The graceful, bounding, reserved, powerful Venus Williams is playing some of the best tennis of her career, and it seems as if fate recognizes this and is laying the stage for a special moment in her career. Gone from her quarter of the draw are French Open champion and #2 seeded Garbine Muguruza, the ever dangerous Czech Lucie Safarova, and former finalist Sabine Lisicki. If Williams can get past the dangerous Shvedova, a tricky semifinal with either Simona Halep or Australian Open Champion Angelique Kerber awaits, but on grass, her chances against each seemed much improved.
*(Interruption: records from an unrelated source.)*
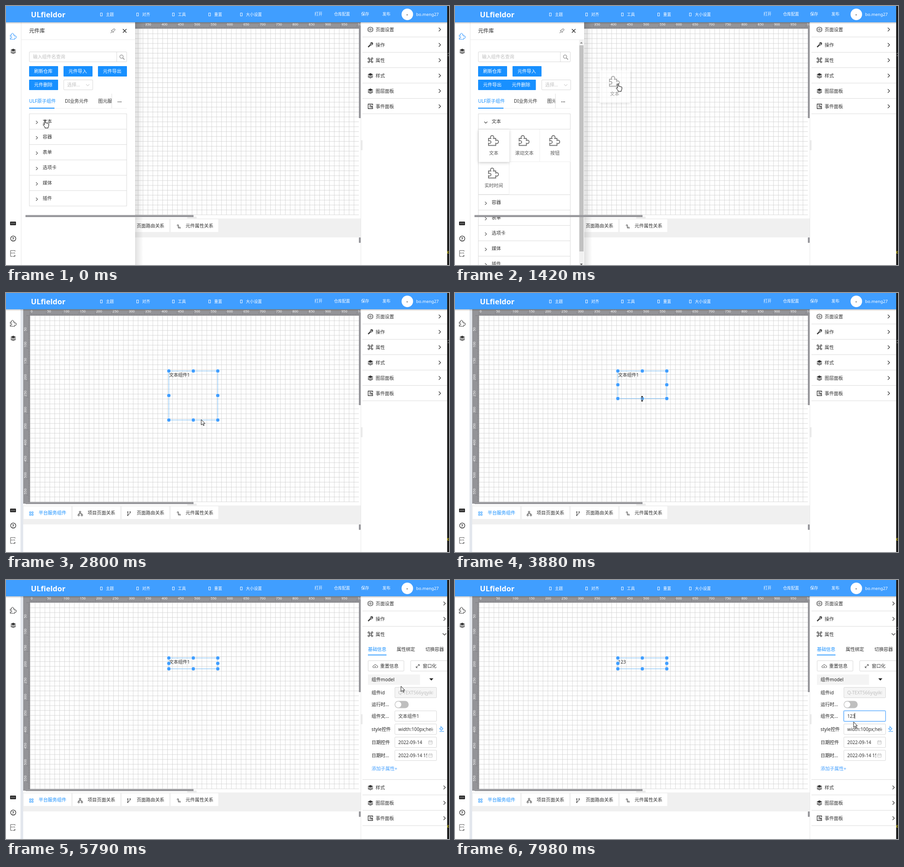
Recreate the animation shown at these times as an HTML page. Size 978x573 px, loop 8 s.

```html
<!DOCTYPE html>
<html lang="zh">
<head>
<meta charset="utf-8">
<style>
html, body { margin: 0; width: 100%; height: 100%; overflow: hidden; background: #fff; }
svg { display: block; width: 100%; height: 100%; }
text { font-family: "Noto Sans", "Noto Sans CJK SC", "Noto Sans CJK", sans-serif; white-space: pre; }
</style>
</head>
<body>
<svg id="stage" viewBox="0 0 978 573"></svg>
<script>
const LOOP = 8000, BLUE = '#1890ff', SKY = '#409eff', INK = '#333', LINE = '#dcdcdc';
const UNIT = 36.1; // pixels per 50 ruler units

// Drawing helpers
const T = (x, y, s, size = 10.2, fill = INK, more = '') =>
  `<text x="${x}" y="${y + size * 0.36}" font-size="${size}" fill="${fill}" ${more}>${s}</text>`;
const R = (x, y, w, h, fill, more = '') =>
  `<rect x="${x}" y="${y}" width="${w}" height="${h}" fill="${fill}" ${more}/>`;
const P = (d, stroke = INK, w = 1, fill = 'none', more = '') =>
  `<path d="${d}" stroke="${stroke}" stroke-width="${w}" fill="${fill}" ${more}/>`;
const C = (x, y, r, fill, more = '') => `<circle cx="${x}" cy="${y}" r="${r}" fill="${fill}" ${more}/>`;
const G = (x, y, body, more = '') => `<g transform="translate(${x} ${y}) ${more}">${body}</g>`;
const box = (id, ...r) => `<clipPath id="${id}">${R(...r, '#000')}</clipPath>`;
const clip = (id, body) => `<g clip-path="url(#${id})">${body}</g>`;
const range = (n, f) => Array.from({ length: n }, (_, i) => f(i)).join('');
const hline = (x1, x2, y, color = LINE) => P(`M${x1} ${y}H${x2}`, color);
const chevron = (x, y, turn = 0, s = 1) => G(x, y, P('M-2-4L2 0L-2 4', INK, 1.2), `rotate(${turn}) scale(${s})`);
const frame = (x, y, w, h, stroke = '#d9d9d9', fill = '#fff') =>
  R(x + .5, y + .5, w - 1, h - 1, fill, `stroke="${stroke}" rx="1.5"`);
const bold = 'font-weight="500"';

// Last row of a stepped table at or before t
const at = (rows, t) => rows.filter(r => r[0] <= t).pop();

// Icons, centred on 0,0
const puzzle = (x, y, s, color, w) => G(x, y, P(
  'M-10-4.5H-5C-7-7-5-11-2-11S3-7 1-4.5H6V0C9-1.8 12 0 12 3S9 8 6 6.2V11H-10V6C-7 7.5-4.5 6-4.5 3.5S-7-.5-10 1Z',
  color, w), `scale(${s})`);
const layers = (x, y) => G(x, y,
  P('M0-5.5L6-2.5L0 .5L-6-2.5Z', 'none', 0, INK) + P('M-5.5 0L0 2.8L5.5 0M-5.5 2.6L0 5.4L5.5 2.6', INK, 1.2));
const gear = (x, y) => G(x, y, P('M-2-5H2L3-3.5H5L5.5-1L4.5 0L5.5 1L5 3.5H3L2 5H-2L-3 3.5H-5L-5.5 1L-4.5 0L-5.5-1L-5-3.5H-3Z', INK, 1.1)
  + C(0, 0, 1.8, 'none', `stroke="${INK}"`));
const wrench = (x, y) => G(x, y, P('M-5 4L0-1C-1-4 2-6 4-5L2-3L3-2L5-4C6-2 4 1 1 0L-4 5Z', INK, 1.2));
const command = (x, y) => G(x, y, P('M-2-2H2V2H-2ZM-2-2H-4A1.7 1.7 0 1 1-2-4ZM2-2V-4A1.7 1.7 0 1 1 4-2ZM2 2H4A1.7 1.7 0 1 1 2 4ZM-2 2V4A1.7 1.7 0 1 1-4 2Z', INK, 1.2));
const events = (x, y) => G(x, y, P('M5-2V-5H-5V5H5V3M-2-2H2M-2 1H5M3-1L5 1L3 3', INK, 1.3));
const lens = (x, y) => G(x, y, C(-1, -1, 3.8, 'none', 'stroke="#777"') + P('M2 2L5.5 5.5', '#777', 1.2));
const calendar = (x, y) => G(x, y, P('M-4-3H4V4H-4ZM-4-.5H4M-2-4.5V-2M2-4.5V-2', '#bbb', .9));

const stretch = P('M0-7L3-3.5H.8V3.5H3L0 7L-3 3.5H-.8V-3.5H-3Z', '#fff', .6, '#000');
const cursors = {
  hand: P('M-1 1C-1-.6 1.4-.6 1.4 1V6C2 4.8 3.6 5.2 3.6 6.6C5 5.2 6 6 6 7.2C7.4 6 8.4 7 8.4 8V12L7 15V17H0V15L-4 10C-4 8-2.4 8-1 10Z', '#000', 1, '#fff'),
  arrow: P('M0 0V12L2.8 9.4L4.8 13.6L6.6 12.8L4.7 8.8H8.4Z', '#000', .9, '#fff'),
  ns: stretch,
  nwse: G(0, 0, stretch, 'rotate(-45)'),
  beam: P('M-2.5-6H-.5L0-5.5L.5-6H2.5M0-5.5V5.5M-2.5 6H-.5L0 5.5L.5 6H2.5', '#222')
};

// Stepped motion: time, then value(s)
const moves = [
  [0, 86, 253, 'hand'], [430, 87, 262, 'hand'], [565, 90, 285, 'hand'], [700, 93, 303, 'hand'],
  [1000, 135, 284, 'hand'], [1140, 230, 235, 'hand'], [1280, 325, 188, 'hand'], [1420, 360, 172, 'hand'],
  [2530, 357, 173, 'nwse'], [2663, 400, 238, 'arrow'], [2796, 431, 280, 'arrow'], [2930, 427, 280, 'arrow'],
  [3063, 420, 280, 'arrow'], [3195, 414, 281, 'ns'], [3460, 413, 281, 'ns'],
  [3610, 413, 266, 'ns'], [3750, 413, 234, 'ns'], [3890, 413, 204, 'ns'], [4030, 413, 190, 'ns'],
  [4310, 430, 205, 'arrow'], [4445, 560, 262, 'arrow'], [4580, 740, 225, 'arrow'],
  [4715, 847, 140, 'arrow'], [4850, 840, 119, 'hand'],
  [5533, 850, 170, 'arrow'], [5667, 872, 235, 'arrow'], [5801, 895, 285, 'arrow'], [5936, 914, 300, 'beam'],
  [6330, 900, 302, 'beam'], [6470, 868, 302, 'beam'], [6610, 840, 302, 'arrow'], [6750, 824, 301, 'arrow'],
  [7160, 850, 309, 'arrow'], [7295, 872, 313, 'arrow'], [7430, 880, 314, 'arrow']
];
const treeOpen = [[0, 0], [160, 20], [295, 120], [430, 145]];
const slide = [[0, 0], [1850, 107.5], [1980, 222], [2110, 248], [2240, 400]];
const boxHeight = [[0, 108.5], [3610, 93], [3750, 61], [3890, 31], [4030, 18], [4310, 24]];
const propOpen = [[0, 0], [5130, 11], [5264, 200], [5398, 305]];
const label = [[0, '文本组件1'], [7430, '1'], [7700, '12'], [7980, '123']];
const selected = [[0, 0], [6330, 13], [6470, 44], [6610, 47], [7430, 0]];

function canvasArea() {
  let s = R(32, 36, 6, 537, '#e3e7ed') + R(38, 36, 745, 14, '#949498') + R(38, 36, 15, 430, '#949498')
    + R(53, 50, 726, 412, '#fff');
  const cell = UNIT * .3;
  let grid = '', ticks = '';
  for (let x = 53.4; x < 779; x += cell) grid += `M${x} 50V462`;
  for (let y = 50.4; y < 462; y += cell) grid += `M53 ${y}H779`;
  for (let i = 0; i < 202; i++) {
    const d = i * UNIT / 10, len = i % 10 ? 4 : 8;
    ticks += `M${53 + d} ${50 - len}V50`;
    if (d < 414) ticks += `M${53 - len} ${50 + d}H53`;
  }
  s += P(grid, '#ccc', .75) + P(ticks, '#747479', .7);
  s += range(21, k => T(54.6 + k * UNIT, 40, k * 50, 7.6, '#fff'));
  s += range(11, k => G(42.5, 84.5 + k * UNIT, T(0, 0, (k + 1) * 50, 7.6, '#fff'), 'rotate(-90)'));
  return clip('work', s) + R(779, 50, 4, 416, '#fff') + R(779, 50, 4, 198, '#98989c');
}

function bottomArea() {
  let s = R(38, 467, 745, 106, '#fff') + R(38, 470, 745, 42, '#f0f0f0') + R(400, 466, 21, 4, '#ececec');
  ['平台服务组件', '项目页面关系', '页面路由关系', '元件属性关系'].forEach((name, i) => {
    const x = 39 + i * 108.2;
    s += R(x, 472, 105, 28, '#fff') + T(x + 33, 486, name, 10.2, i ? INK : BLUE);
  });
  s += P('M52 484H55V487H52ZM57 484H60V487H57ZM52 489H55V492H52ZM57 489H60V492H57Z', BLUE, .9);
  s += P('M162 483H165V486H162ZM159 490H162V493H159ZM166 490H169V493H166ZM163.5 486V488M160.5 490V488H167.5V490', INK, .9);
  s += P('M269 485V492M274 485V487Q274 489 269 490', INK) + C(269, 484.5, 1.2, INK) + C(274, 484.5, 1.2, INK) + C(269, 492, 1.2, INK);
  s += P('M378 486A1.6 1.6 0 1 1 379 487Q382 487 380 490Q380 492 382 491A1.5 1.5 0 1 1 383 492', INK);
  return s + R(779, 512, 4, 12, '#98989c', 'rx="1"');
}

function header() {
  let s = R(0, 36, 974, 4, 'url(#drop)') + R(0, 0, 974, 36, SKY);
  s += T(55, 19, 'ULfieldor', 16.5, '#fff', 'font-weight="700"');
  [[208, '主题'], [288, '对齐'], [367, '工具'], [447, '重置'], [517, '大小设置']].forEach(([x, name]) => {
    s += R(x + .5, 15.5, 4, 6.5, 'none', 'stroke="#fff" stroke-width=".9"') + T(x + 12.5, 18.5, name, 8.9, '#fff', bold);
  });
  [[681, '打开'], [724, '仓库配置'], [784, '保存'], [831, '发布']].forEach(([x, name]) => {
    s += T(x, 18, name, 8.9, '#fff', bold);
  });
  return s + C(886, 18.5, 12.7, '#fff') + T(884, 18, '-', 10, INK, 'font-weight="700"') + T(905.5, 19, 'bo.meng27', 9.3, '#fff');
}

function rail(t) {
  return R(0, 36, 32, 537, '#fff') + puzzle(15.6, 67, .62, t < 1850 ? SKY : '#444', 1.7) + layers(16, 100)
    + R(9, 477, 13, 8, '#222', 'rx="1"') + P('M11 480H20M11 482H20', '#fff', .9, 'none', 'stroke-dasharray="1 1"')
    + C(16, 514.5, 5.7, 'none', 'stroke="#222" stroke-width="1.2"') + T(13.6, 514.5, '?', 9, '#222', 'font-weight="700"')
    + P('M20 543V541H10V554H15M20 551L16 555M20 551V554H16', '#555') + T(10.5, 547, 'JSON', 4, '#444');
}

const button = (x, y, name) => R(x, y, 64, 23, BLUE, 'rx="1"') + T(x + 11, y + 11.5, name, 10.2, '#fff');

function tree(right, open) {
  let s = R(51.5, 238.5, right - 52, 204 + open, '#fff', `stroke="${LINE}"`);
  ['文本', '容器', '表单', '选项卡', '媒体', '插件'].forEach((name, i) => {
    const y = 238.5 + i * 34 + (i ? open : 0);
    if (i) s += hline(51, right, y);
    s += chevron(68, y + 19, !i && open ? 90 : 0, .85) + T(81, y + 17, name);
  });
  if (!open) return s;
  let items = hline(51, right, 272.5);
  ['文本', '滚动文本', '按钮', '实时时间'].forEach((name, i) => {
    const x = 52 + (i % 3) * 67.6, y = 273 + (i > 2 ? 72 : 0);
    items += P(`M${x + 67.5} ${y}V${y + 71.5}H${x}`, '#eee') + itemFace(x, y, name);
  });
  return s + box('fold', 51, 272, 204, open) + clip('fold', items);
}

const itemFace = (x, y, name) => puzzle(x + 32, y + 24.5, 1, '#777', 1.9)
  + T(x + 33.5, y + 52, name, 10.2, '#555', 'text-anchor="middle"');

const itemCard = opacity => `<g opacity="${opacity}">`
  + R(52, 273, 68, 72, '#fff', 'filter="url(#lift)"') + itemFace(52, 273, '文本') + '</g>';

function drawer(t) {
  const off = at(slide, t)[1];
  if (off > 300) return '';
  const open = at(treeOpen, t)[1], narrow = open > 100, right = narrow ? 255 : 267;
  let s = R(285, 36, 18, 537, 'url(#side)') + R(32, 36, 253, 537, '#fff') + P('M33.5 36V573', '#e8e8e8')
    + T(51, 55, '元件库', 11.6, '#222') + hline(33, 285, 74.5, '#ececec')
    + P('M231 60L234 57M232.5 54.5L236.5 58.5L238 55.5L241 52.5L238.5 50L235.5 53Z', '#444')
    + P('M258 51L266 59M266 51L258 59', '#222', 1.3);
  s += frame(51, 101, right - 51, 23) + P(`M${right - 22.5} 101V124`, '#d9d9d9') + lens(right - 11, 113)
    + T(59.5, 112.5, '输入组件名查询', 10.2, '#bfbfbf');
  const spots = narrow ? [[51, 133], [127, 133], [51, 163], [114.5, 163]] : [[51, 133], [127, 133], [203, 133], [51, 163]];
  ['刷新仓库', '元件导入', '元件导出', '元件删除'].forEach((name, i) => s += button(...spots[i], name));
  const sx = narrow ? 191 : 127;
  s += frame(sx, 163, 65, 23) + T(sx + 8, 174.5, '选择...', 10.2, '#bfbfbf') + P(`M${sx + 50} 173L${sx + 53.5} 177L${sx + 57} 173`, '#bfbfbf');
  s += hline(51, right, 226.5, '#f0f0f0') + R(51, 225, 56, 2, BLUE) + T(51, 210, 'ULF原子组件', 10.2, BLUE)
    + T(130, 210, 'DI业务元件') + T(203.5, 210, narrow ? '图元' : '图元服')
    + R(right - 34, 194, 40, 32, '#fff') + P(`M${right - 33.5} 194V226`, '#e2e2e2') + T(right - 21, 209, '...', 11, INK, 'font-weight="600"');
  s += tree(right, open);
  if (t >= 700 && t < 1850) s += itemCard(1);
  if (narrow) s += R(274, 75, 10, 498, '#f1f1f1') + R(274.5, 87, 9.5, 456, '#c1c1c1')
    + P('M276 83L279 79.5L282 83Z', 'none', 0, '#888') + P('M276 570L279 573L282 570Z', 'none', 0, '#444');
  return clip('work', G(-off, 0, s));
}

function component(t) {
  if (t < 1850) return '';
  const h = at(boxHeight, t)[1], x = 359.5, y = 172.5, w = 108;
  let s = T(x + .5, 181, at(label, t)[1], 10) + R(x, y, w, h, 'none', 'stroke="#7fc1f8" stroke-width="1.1"');
  for (let i = 0; i < 9; i++)
    if (i !== 4) s += C(x + (i % 3) * w / 2, y + Math.floor(i / 3) * h / 2, 4.1, SKY, 'stroke="#fff" stroke-width=".8"');
  return s;
}

const caption = (y, name) => T(807, y, name, 10.2, '#222', bold);
const field = (y, name, value, more = '') =>
  caption(y, name) + frame(858, y - 12, 93, 24) + clip('value', T(866, y, value, 10.1)) + more;

function properties(t) {
  const mark = at(selected, t)[1], text = at(label, t)[1];
  let s = T(799, 153, '基础信息', 10.2, BLUE) + R(799, 165, 41, 1.6, BLUE) + T(862.5, 153, '属性绑定') + T(926, 153, '切换容器');
  s += frame(799, 178, 80, 24) + T(826, 190, '重置信息') + P('M813 194H811.5A2.3 2.3 0 0 1 812 189.5A3.5 3.5 0 0 1 818.5 189.5A2.3 2.3 0 0 1 819 194H817.5M815 195V191M813.5 192.5L815 191L816.5 192.5', INK, .9);
  s += frame(893, 178, 84, 24) + T(920, 190, '窗口化') + P('M906 193.5L912 187.5M909.5 187H912.5V190M905.5 191V194H908.5', INK);
  s += R(799, 209, 115, 23, '#f4f4f4') + caption(220, '组件model') + P('M934.5 217.5H943.5L939 222.5Z', 'none', 0, '#222');
  s += caption(249, '组件id') + frame(858, 237, 93, 24, '#d9d9d9', '#f5f5f5') + clip('value', T(866, 249, 'Q-TEXT566yqyik0', 10.1, '#bfbfbf'));
  s += caption(275, '运行时...') + R(858, 267.5, 31, 16, '#bfbfbf', 'rx="8"') + C(866, 275.5, 6.7, '#fff');
  s += field(301, '组件文...', '');
  if (t >= 6190) s += R(856.5, 288, 95, 26, '#d5eaff', 'rx="2"') + frame(858, 289, 93, 24, SKY);
  s += T(866, 301, text, 10.1);
  if (mark) s += box('mark', 913 - mark, 293, mark, 16)
    + clip('mark', R(866, 293, 47, 16, '#2a7fdb') + T(866, 301, text, 10.1, '#fff'));
  if (t >= 7430) s += P(`M${866.5 + text.length * 5.4} 294V307`, '#222');
  s += field(330, 'style控件', 'width:100px;heig') + P('M957 329L961 325L965 329L961 333ZM961 325L959 323', BLUE, 1, '#bfe0ff') + hline(957, 967, 335, BLUE);
  s += field(359, '日期控件', '2022-09-14', calendar(937, 359));
  s += field(388, '日期时...', '2022-09-14 15', R(930, 378, 14, 19, '#fff') + calendar(937, 388));
  return s + T(807, 417, '添加子属性+', 10.2, SKY);
}

function sidePanel(t) {
  const open = at(propOpen, t)[1], cx = open ? 968 : 957.5;
  const icons = [gear, wrench, command, layers, layers, events];
  let s = R(783, 36, 191, 537, '#fff') + P('M783.5 36V573', '#e6e6e6') + P('M784.5 297V319M786.5 297V319', '#d5d5d5', .8);
  ['页面设置', '操作', '属性', '样式', '图层面板', '事件面板'].forEach((name, i) => {
    const y = 52 + i * 34 + (i > 2 ? open : 0);
    s += icons[i](804.5, y) + T(816, y, name);
    s += chevron(cx, y, i === 2 && open ? (open < 20 ? 45 : 90) : 0);
    s += hline(787, 974, y + 16.5 + (i === 2 ? open : 0));
  });
  if (open) s += box('props', 787, 137, 187, open - 1) + clip('props', properties(t));
  return clip('side-panel', s);
}

function tooltip(t) {
  if (t < 6750 || t >= 7160) return '';
  const shade = 'rgba(0,0,0,.76)';
  return R(774, 227, 117, 56, shade, 'rx="1.5" filter="url(#lift)"') + P('M828 283H836L832 287Z', 'none', 0, shade)
    + ['text', '数据类型: string', '数据描述: 组件文本数据'].map((s, i) => T(779, 239.5 + i * 16, s, 10.2, '#fff')).join('');
}

function pointer(t) {
  const [, x, y, kind] = at(moves, t);
  const ghost = t >= 1000 && t < 1850 ? G(x - 93, y - 303, itemCard(.6)) : '';
  return ghost + G(x, y, cursors[kind]);
}

const fade = (id, x2, y2, o) =>
  `<linearGradient id="${id}" x2="${x2}" y2="${y2}"><stop stop-opacity="${o}"/><stop offset="1" stop-opacity="0"/></linearGradient>`;
const defs = '<defs>' + fade('drop', 0, 1, .22) + fade('side', 1, 0, .12)
  + '<filter id="lift" x="-30%" y="-30%" width="160%" height="160%"><feDropShadow dx="0" dy="2" stdDeviation="3" flood-opacity=".2"/></filter>'
  + box('work', 32, 36, 751, 537) + box('value', 859, 230, 83.5, 180) + box('side-panel', 783, 36, 191, 537) + '</defs>';

const base = defs + R(0, 0, 978, 573, '#fff') + canvasArea() + bottomArea();
const scrollbar = R(43, 462.5, 371, 4.5, '#98989c');
const bar = header();
const edge = R(974, 0, 4, 573, '#1c1c1c') + P('M975 106L978 104M975 110H978', '#bbb', .8)
  + P('M975 542V548M978 542L975 545L978 548', '#c9b800');

const stage = document.getElementById('stage');
const start = performance.now();
let shown = '';

function draw() {
  const t = (performance.now() - start) % LOOP;
  const view = component(t) + drawer(t) + scrollbar + rail(t) + sidePanel(t) + bar + edge + tooltip(t) + pointer(t);
  if (view !== shown) stage.innerHTML = base + (shown = view);
  requestAnimationFrame(draw);
}
draw();
</script>
</body>
</html>
```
If Williams should advance to the semifinals of Wimbledon, it would be hard pressed to not find a true tennis fan, a common Sportscenter viewer, or a social media zealot who wouldn’t be pulling for the 5-time Wimbledon champion to make a Wimbledon final against her sister a reality. If she could reach the final against her sister, Serena, it would be a historic, special, emotional, and epic encounter for tennis regardless of result.
However, those are all hypotheticals and hyperbole at the moment. At hand, Williams has to get past 28 year old Kazakhstani. Shvedova, better known for her doubles success here at Wimbledon, has a game similar to Williams in many ways. An effective serve, big forehand, athletic, and always looking to move forward, she has had her most career success here at this tourney and will look to take her success one round further. She will be a difficult out for Williams, but if Williams’ body is able to recover, and Williams plays how she finished her match against Suarez-Navarro, a victory would seem likely. A victory that would bring a sharp focus for an event looking for an identity post Novak Dkjokovic’s loss, with so many narratives about “Golden Slams” and “5 in a row” being lost with Sam Querrey’s win.
The fact is that it would seem everyone is rooting for Venus Williams today, the day after, and possibly, hopefully Saturday. Her-life long fans, tennis spectators, arm chair pundits, and fans of history and sport– all of them forming one large bandwagon of fandom. There is a special glow, ora, an opal luminescence over her presence at this tourney and a world of sporting fans are waiting (hoping) to see just how brightly it will reflect off the aptly named Venus Rosewater Dish come Saturday afternoon.